All Together Now is concerned about the proposed racial vilification laws which the government released yesterday.
We believe this draft falls short of balancing freedom from racial vilification with freedom of speech. Currently the Racial Discrimination Act — which has been an effective piece of legislation for nearly 20 years — balances these two freedoms under Section 18C and 18D. Yet the new proposal grants too much freedom for people to offend, insult, or humiliate people on the basis of their race. It will severely weaken protection from racial discrimination which particularly affects Aboriginal and Torres Strait Islander peoples and people from culturally and linguistically diverse backgrounds.
We are particularly concerned that section 2(b) of the proposal focuses on physical harm while ignoring the psychological damage that many targets of racism experience. Australian research has found that a range of health problems including high blood pressure and heart disease, depression, anxiety, low birth rate and premature birth can all be caused directly by people’s personal experiences of racism.
By focussing on physical harm, sections 1 and 2 of the proposal ignores the fact that the most common types of racism experienced in Australia are racist talk and exclusion on the basis of race, ethnicity or cultural background according to the ongoing Challenging Racism research project.
Finally, the new proposal “does not apply to words, sounds, images or writing spoken, broadcast, published or otherwise communicated in the course of participating in the public discussion of any political, social, cultural, religious, artistic, academic or scientific matter.” Given these very broad exemptions, we are left asking in what circumstance racial vilification or intimidation would be unlawful.
As we stated last week, the Challenging Racism project announced new research findings that nearly 80% of Australians support the current laws against racial vilification. 2,100 respondents were asked whether it should be unlawful to humiliate, insult, offend or intimidate someone according to their race, with the results showing:
- Offend – 66% of participants agreed or strongly agreed it should be unlawful
- Insult – 72% of participants agreed or strongly agreed it should be unlawful
- Humiliate – 74% of participants agreed or strongly agreed it should be unlawful
- Intimidate – 79% of participants agreed or strongly agreed it should be unlawful
All Together Now will continue to analyse the draft Bill in more detail to fully consider its potential impacts.
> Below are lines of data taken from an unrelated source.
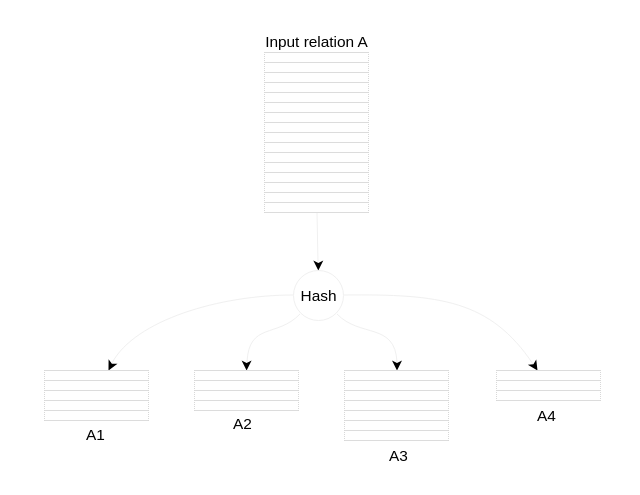
<!DOCTYPE html>
<html lang="en">
<head>
<meta charset="utf-8">
<title>Hash partitioning of relation A</title>
<style>
  :root {
    --paper: #ffffff;
    --ink: #000000;
    --row-line: #dcdcdc;
    --side-line: #d8d8d8;
    --edge-line: #f0f0f0;
  }
  * { box-sizing: border-box; margin: 0; padding: 0; }
  html, body { width: 640px; height: 495px; overflow: hidden; background: var(--paper); }
  .diagram {
    position: relative;
    width: 640px;
    height: 495px;
    color: var(--ink);
    font: 15.4px/18px "Liberation Sans", Arial, sans-serif;
  }
  .edges { position: absolute; inset: 0; }
  .edges .line { fill: none; stroke: var(--edge-line); stroke-width: 1; }
  .edges .head { fill: var(--ink); }
  .relation {
    position: absolute;
    width: 105px;
    display: flex;
    flex-direction: column;
  }
  .relation h2 {
    font: inherit;
    text-align: center;
    white-space: nowrap;
    position: relative;
    left: var(--label-shift, 0);
  }
  .rows {
    list-style: none;
    border-top: 1px solid var(--row-line);
    border-left: 1px dotted var(--side-line);
    border-right: 1px dotted var(--side-line);
  }
  .rows li { height: 10px; border-bottom: 1px solid var(--row-line); }
  .input { left: 264px; top: 33px; }
  .input h2 { margin-bottom: 1px; }
  .partition { top: 370px; }
  .partition h2 { margin-top: var(--label-gap); }
  .a1 { left: 44px; --label-gap: 5px; --label-shift: -1px; }
  .a2 { left: 194px; --label-gap: 4px; --label-shift: -4px; }
  .a3 { left: 344px; --label-gap: 6px; --label-shift: 2px; }
  .a4 { left: 496px; --label-gap: 6px; --label-shift: -2px; }
  .hash {
    position: absolute;
    left: 293px;
    top: 270px;
    width: 51px;
    height: 51px;
    border: 1px solid var(--edge-line);
    border-radius: 50%;
    display: flex;
    align-items: center;
    justify-content: center;
  }
</style>
</head>
<body>
<main class="diagram">
  <svg class="edges" width="640" height="495" viewBox="0 0 640 495" aria-hidden="true">
    <defs>
      <path id="arrowhead" class="head" d="M0 0 L-5 -10 L0 -7.5 L5 -10 Z"/>
    </defs>
    <path class="line" d="M317 213 L318 262"/>
    <path class="line" d="M293 295 C220 295 135 320 112 363"/>
    <path class="line" d="M300 314 C277 338 249 322 247 362"/>
    <path class="line" d="M337 314 C360 338 395 322 397 362"/>
    <path class="line" d="M344 295 C440 294 490 300 533 364"/>
    <use href="#arrowhead" transform="translate(318.3 270.5)"/>
    <use href="#arrowhead" transform="translate(108.5 370.5) rotate(27)"/>
    <use href="#arrowhead" transform="translate(246.6 370.5)"/>
    <use href="#arrowhead" transform="translate(397 370.5)"/>
    <use href="#arrowhead" transform="translate(537.5 370.5) rotate(-33)"/>
  </svg>

  <section class="relation input">
    <h2>Input relation A</h2>
    <ul class="rows">
      <li></li><li></li><li></li><li></li>
      <li></li><li></li><li></li><li></li>
      <li></li><li></li><li></li><li></li>
      <li></li><li></li><li></li><li></li>
    </ul>
  </section>

  <div class="hash">Hash</div>

  <section class="relation partition a1">
    <ul class="rows"><li></li><li></li><li></li><li></li><li></li></ul>
    <h2>A1</h2>
  </section>
  <section class="relation partition a2">
    <ul class="rows"><li></li><li></li><li></li><li></li></ul>
    <h2>A2</h2>
  </section>
  <section class="relation partition a3">
    <ul class="rows"><li></li><li></li><li></li><li></li><li></li><li></li><li></li></ul>
    <h2>A3</h2>
  </section>
  <section class="relation partition a4">
    <ul class="rows"><li></li><li></li><li></li></ul>
    <h2>A4</h2>
  </section>
</main>
</body>
</html>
We strongly encourage individuals and organisations concerned about this proposal to make a Submission before 30 April. Diversity is one of Australia’s strengths, and we pride ourselves on the success of multiculturalism in this country. Lets not forget the Racial Discrimination Act as it currently stands has been an important foundation for this success and this is why it is key for such protections to remain.